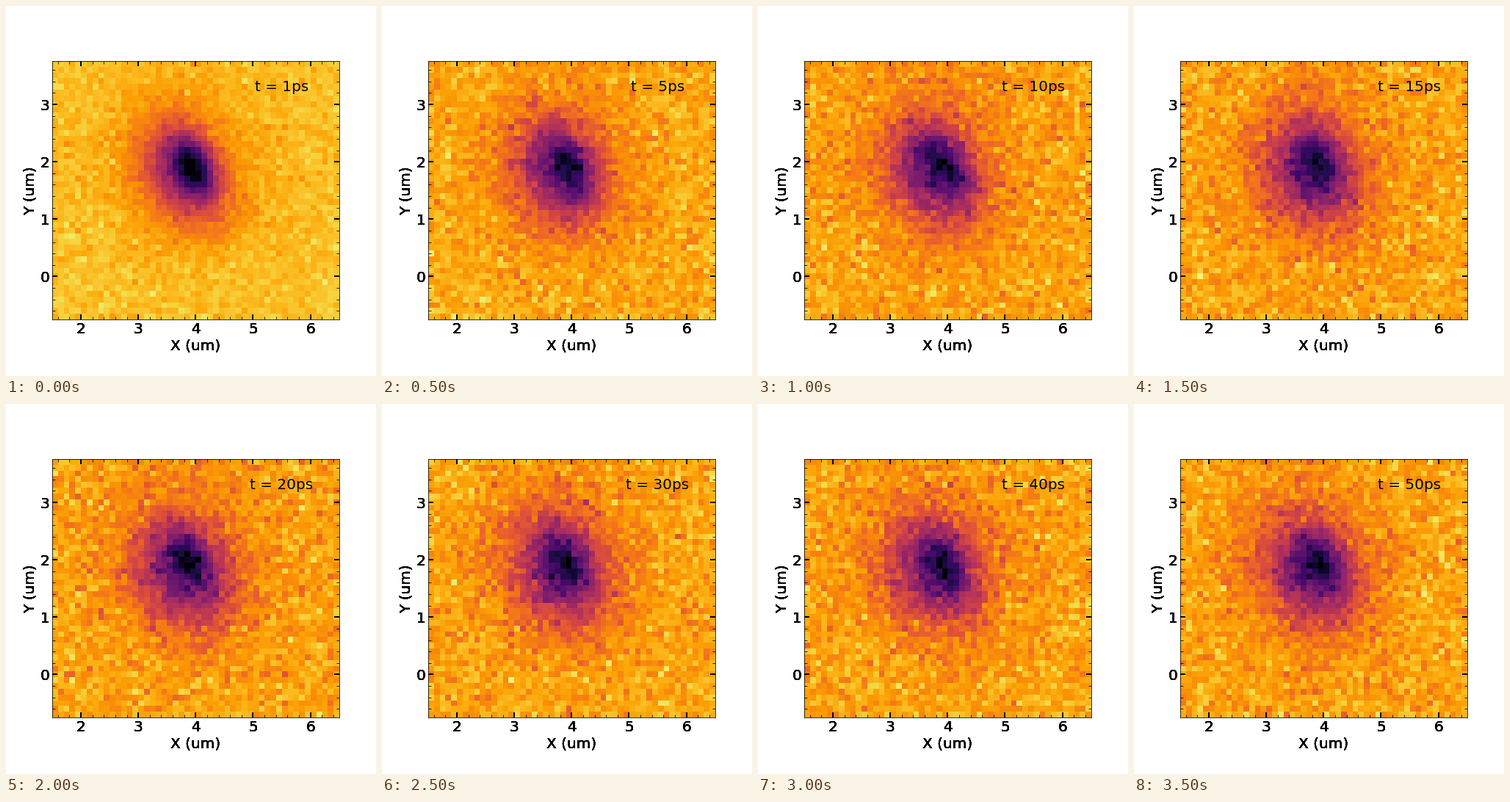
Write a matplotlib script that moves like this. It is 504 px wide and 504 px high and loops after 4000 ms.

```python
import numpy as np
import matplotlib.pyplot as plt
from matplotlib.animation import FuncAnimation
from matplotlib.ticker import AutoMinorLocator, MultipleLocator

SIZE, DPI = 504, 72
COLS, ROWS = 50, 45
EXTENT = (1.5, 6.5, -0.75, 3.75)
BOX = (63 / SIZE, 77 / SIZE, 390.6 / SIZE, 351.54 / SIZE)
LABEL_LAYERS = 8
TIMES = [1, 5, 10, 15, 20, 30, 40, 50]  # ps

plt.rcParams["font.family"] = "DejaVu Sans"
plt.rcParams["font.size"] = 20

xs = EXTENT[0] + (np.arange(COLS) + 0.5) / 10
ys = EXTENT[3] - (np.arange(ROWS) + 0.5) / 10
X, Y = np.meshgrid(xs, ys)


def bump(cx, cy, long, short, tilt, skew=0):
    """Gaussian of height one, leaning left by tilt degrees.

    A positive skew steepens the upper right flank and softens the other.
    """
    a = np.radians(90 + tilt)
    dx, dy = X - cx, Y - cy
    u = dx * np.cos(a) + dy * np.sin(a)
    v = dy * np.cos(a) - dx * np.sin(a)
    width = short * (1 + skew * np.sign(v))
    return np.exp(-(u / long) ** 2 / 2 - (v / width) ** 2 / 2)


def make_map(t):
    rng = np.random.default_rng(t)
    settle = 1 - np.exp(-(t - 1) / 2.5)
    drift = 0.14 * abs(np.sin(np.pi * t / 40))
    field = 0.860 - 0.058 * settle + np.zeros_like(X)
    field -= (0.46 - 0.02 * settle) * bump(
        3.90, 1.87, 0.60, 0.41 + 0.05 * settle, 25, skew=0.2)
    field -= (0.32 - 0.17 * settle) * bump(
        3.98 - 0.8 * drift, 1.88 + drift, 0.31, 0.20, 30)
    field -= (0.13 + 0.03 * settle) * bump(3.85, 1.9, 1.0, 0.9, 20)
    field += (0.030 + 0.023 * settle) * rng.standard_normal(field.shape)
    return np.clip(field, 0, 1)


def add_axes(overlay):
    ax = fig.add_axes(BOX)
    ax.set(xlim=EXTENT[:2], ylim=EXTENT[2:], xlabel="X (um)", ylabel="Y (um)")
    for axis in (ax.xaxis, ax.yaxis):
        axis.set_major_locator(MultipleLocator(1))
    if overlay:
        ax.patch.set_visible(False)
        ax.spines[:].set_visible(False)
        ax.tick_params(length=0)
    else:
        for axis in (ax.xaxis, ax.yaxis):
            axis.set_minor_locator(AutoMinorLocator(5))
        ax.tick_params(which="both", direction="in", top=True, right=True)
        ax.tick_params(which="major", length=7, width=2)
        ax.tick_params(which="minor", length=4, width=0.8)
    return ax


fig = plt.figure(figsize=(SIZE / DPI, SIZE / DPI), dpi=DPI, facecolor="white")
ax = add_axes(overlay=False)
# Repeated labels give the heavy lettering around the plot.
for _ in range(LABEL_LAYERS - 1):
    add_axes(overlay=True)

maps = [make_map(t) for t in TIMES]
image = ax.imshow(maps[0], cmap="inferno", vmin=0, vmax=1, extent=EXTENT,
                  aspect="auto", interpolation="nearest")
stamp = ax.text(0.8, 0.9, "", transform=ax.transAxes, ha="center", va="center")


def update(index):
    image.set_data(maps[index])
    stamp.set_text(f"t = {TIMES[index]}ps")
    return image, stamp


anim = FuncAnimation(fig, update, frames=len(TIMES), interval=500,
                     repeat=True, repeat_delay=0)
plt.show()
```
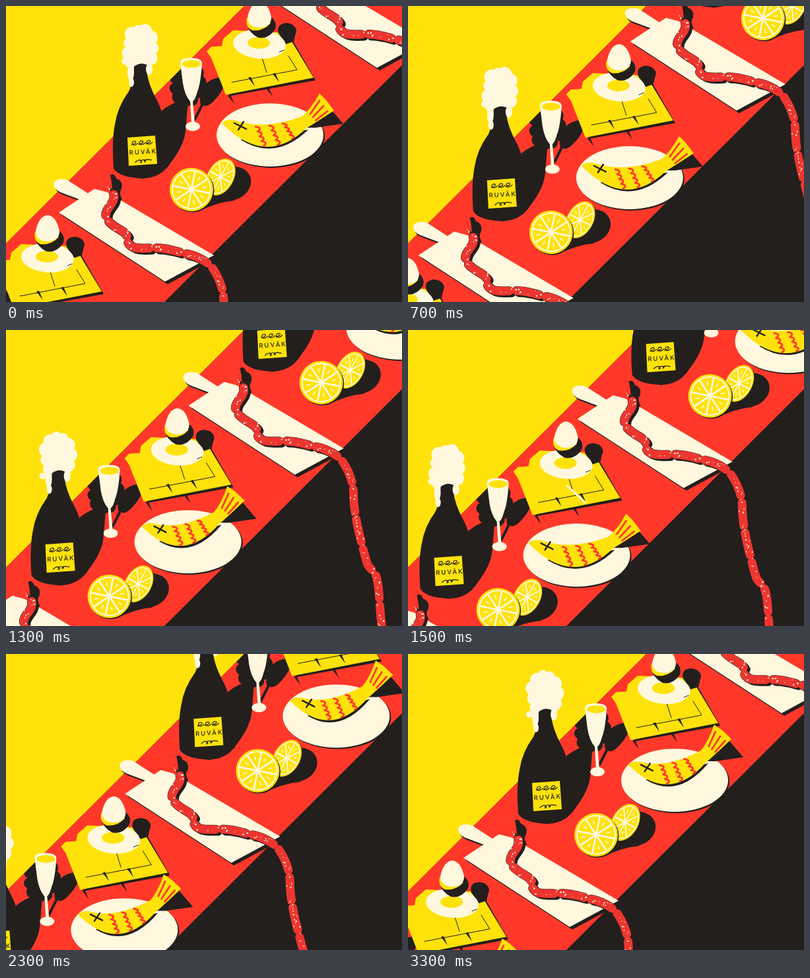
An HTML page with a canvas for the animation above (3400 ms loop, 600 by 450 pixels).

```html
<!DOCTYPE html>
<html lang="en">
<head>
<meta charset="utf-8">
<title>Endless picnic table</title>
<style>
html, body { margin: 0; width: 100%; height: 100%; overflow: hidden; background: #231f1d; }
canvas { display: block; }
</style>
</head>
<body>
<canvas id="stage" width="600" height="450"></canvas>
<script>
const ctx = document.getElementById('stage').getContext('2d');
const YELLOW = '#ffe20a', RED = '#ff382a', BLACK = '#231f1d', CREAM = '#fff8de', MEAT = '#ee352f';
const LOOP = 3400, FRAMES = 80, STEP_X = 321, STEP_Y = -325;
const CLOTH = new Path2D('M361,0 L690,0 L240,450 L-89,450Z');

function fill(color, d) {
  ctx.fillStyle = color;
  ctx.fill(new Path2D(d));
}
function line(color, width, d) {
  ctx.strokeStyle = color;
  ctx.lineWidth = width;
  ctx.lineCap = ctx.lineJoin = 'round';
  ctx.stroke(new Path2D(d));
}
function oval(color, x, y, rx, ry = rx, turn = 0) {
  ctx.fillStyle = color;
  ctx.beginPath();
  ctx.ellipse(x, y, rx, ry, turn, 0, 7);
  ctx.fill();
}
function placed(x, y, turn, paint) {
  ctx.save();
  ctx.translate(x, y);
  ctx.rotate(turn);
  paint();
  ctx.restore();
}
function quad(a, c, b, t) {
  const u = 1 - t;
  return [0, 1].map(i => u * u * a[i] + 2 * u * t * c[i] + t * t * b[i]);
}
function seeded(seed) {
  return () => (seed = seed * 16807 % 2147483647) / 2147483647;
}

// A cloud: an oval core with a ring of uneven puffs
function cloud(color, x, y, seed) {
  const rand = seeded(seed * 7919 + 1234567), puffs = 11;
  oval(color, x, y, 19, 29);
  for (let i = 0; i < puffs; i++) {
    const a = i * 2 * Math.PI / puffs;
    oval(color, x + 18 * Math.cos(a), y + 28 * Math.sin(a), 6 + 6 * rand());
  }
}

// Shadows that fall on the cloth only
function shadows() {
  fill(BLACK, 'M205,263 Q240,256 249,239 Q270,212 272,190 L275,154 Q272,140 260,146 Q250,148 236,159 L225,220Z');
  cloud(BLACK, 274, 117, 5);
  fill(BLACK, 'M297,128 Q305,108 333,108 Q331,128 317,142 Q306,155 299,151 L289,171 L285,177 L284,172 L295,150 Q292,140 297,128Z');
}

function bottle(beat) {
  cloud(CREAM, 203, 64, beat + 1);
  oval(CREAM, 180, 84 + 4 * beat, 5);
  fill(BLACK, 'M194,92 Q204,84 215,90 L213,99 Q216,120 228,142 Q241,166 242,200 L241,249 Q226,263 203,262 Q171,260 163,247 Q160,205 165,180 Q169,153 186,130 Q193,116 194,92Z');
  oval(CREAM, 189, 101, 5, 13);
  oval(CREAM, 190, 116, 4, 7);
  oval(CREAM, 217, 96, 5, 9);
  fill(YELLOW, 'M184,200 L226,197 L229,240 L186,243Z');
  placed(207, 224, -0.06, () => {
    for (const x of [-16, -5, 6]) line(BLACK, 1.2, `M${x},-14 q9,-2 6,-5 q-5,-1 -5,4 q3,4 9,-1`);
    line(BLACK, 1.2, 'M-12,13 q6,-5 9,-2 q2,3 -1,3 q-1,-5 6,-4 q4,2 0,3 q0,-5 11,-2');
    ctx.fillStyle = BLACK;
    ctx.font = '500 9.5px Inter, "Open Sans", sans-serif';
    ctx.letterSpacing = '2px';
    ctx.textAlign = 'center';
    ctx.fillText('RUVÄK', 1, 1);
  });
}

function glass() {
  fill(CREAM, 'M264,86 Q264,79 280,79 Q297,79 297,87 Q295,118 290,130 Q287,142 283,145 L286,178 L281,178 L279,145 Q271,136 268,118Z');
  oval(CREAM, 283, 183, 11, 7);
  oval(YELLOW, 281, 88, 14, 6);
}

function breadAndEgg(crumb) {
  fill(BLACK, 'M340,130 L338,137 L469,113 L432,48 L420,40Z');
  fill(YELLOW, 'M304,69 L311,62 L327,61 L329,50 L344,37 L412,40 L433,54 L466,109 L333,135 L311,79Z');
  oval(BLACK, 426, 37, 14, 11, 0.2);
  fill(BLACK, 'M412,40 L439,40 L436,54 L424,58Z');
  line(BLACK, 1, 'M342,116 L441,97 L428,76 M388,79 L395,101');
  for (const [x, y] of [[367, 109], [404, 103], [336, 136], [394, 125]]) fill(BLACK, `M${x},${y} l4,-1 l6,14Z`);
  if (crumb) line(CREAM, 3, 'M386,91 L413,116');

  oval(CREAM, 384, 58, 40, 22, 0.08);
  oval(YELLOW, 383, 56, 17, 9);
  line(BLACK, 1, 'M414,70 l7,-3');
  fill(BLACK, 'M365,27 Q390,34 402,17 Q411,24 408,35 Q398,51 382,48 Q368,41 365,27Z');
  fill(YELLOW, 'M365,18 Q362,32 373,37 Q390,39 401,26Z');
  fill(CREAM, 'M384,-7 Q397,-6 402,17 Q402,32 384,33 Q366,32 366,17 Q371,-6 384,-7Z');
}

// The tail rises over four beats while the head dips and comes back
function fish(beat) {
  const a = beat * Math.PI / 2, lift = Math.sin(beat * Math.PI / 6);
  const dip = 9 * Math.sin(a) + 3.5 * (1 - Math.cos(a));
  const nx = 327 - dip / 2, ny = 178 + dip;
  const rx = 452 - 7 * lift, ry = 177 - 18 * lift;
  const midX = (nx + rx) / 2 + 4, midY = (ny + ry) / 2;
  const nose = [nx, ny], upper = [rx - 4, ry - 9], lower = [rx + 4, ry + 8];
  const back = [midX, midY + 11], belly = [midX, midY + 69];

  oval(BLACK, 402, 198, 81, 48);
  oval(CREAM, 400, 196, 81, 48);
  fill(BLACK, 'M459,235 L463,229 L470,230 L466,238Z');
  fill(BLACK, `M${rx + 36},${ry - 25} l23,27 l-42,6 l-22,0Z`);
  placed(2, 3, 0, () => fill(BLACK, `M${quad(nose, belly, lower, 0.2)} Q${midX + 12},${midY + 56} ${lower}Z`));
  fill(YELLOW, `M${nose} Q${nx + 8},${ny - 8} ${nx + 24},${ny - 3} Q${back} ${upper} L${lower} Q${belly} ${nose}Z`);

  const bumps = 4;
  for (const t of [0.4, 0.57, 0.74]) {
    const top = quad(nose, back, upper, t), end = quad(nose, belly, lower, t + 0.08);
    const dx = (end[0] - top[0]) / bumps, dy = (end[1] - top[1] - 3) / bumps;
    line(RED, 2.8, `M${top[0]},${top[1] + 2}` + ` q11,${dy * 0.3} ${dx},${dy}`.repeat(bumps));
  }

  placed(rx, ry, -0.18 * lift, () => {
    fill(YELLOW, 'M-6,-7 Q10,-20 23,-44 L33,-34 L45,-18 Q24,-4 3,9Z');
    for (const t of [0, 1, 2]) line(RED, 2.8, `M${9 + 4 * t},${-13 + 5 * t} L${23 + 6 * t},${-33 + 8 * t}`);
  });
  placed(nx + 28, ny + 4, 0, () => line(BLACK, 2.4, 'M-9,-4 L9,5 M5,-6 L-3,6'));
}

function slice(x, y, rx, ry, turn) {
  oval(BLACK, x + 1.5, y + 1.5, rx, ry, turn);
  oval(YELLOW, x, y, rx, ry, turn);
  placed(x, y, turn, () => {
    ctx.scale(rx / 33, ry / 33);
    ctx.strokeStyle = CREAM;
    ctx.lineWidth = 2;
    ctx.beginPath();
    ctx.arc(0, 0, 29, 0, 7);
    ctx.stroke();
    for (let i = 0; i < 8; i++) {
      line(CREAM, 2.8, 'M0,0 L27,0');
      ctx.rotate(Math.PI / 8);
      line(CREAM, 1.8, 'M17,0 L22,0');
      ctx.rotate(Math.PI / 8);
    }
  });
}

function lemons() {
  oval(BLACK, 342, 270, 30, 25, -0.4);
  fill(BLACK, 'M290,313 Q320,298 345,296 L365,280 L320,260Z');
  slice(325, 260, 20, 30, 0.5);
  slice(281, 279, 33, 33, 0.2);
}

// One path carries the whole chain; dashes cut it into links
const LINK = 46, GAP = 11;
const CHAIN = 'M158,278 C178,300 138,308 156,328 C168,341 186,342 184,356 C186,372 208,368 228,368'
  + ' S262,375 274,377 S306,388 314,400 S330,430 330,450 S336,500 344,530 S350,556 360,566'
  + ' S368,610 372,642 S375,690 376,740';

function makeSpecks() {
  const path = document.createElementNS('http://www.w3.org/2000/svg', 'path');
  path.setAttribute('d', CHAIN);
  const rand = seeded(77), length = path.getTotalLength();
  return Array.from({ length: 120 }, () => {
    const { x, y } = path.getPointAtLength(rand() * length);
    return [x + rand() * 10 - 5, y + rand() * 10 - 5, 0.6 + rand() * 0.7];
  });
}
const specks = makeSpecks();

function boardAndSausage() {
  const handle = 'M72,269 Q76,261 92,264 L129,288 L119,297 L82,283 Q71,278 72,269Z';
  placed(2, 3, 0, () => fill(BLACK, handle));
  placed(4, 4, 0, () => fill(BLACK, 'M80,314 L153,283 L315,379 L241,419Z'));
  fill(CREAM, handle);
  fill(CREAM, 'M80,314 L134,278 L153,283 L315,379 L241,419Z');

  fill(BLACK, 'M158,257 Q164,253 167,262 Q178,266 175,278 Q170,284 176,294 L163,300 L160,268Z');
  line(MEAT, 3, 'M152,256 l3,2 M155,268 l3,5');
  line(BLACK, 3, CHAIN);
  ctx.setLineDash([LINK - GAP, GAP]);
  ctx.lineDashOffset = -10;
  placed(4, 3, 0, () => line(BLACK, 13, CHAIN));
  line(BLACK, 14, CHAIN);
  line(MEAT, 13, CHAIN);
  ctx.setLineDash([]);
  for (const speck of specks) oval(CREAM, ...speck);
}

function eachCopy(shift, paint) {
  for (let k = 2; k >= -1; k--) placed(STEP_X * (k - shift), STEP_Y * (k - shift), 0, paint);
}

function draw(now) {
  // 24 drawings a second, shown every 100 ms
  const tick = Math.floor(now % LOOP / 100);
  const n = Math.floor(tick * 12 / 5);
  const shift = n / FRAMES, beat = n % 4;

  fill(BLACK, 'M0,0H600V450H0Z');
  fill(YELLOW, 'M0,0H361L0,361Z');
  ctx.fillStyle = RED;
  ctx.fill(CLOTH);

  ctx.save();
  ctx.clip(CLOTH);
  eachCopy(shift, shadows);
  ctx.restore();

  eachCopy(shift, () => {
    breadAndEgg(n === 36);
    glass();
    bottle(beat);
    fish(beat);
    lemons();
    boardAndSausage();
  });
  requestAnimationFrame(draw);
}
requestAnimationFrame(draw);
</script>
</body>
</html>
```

*What you have to do:*
Only a number should be given: the count of lines above that contain the word "Math".

*Problem solution:*
8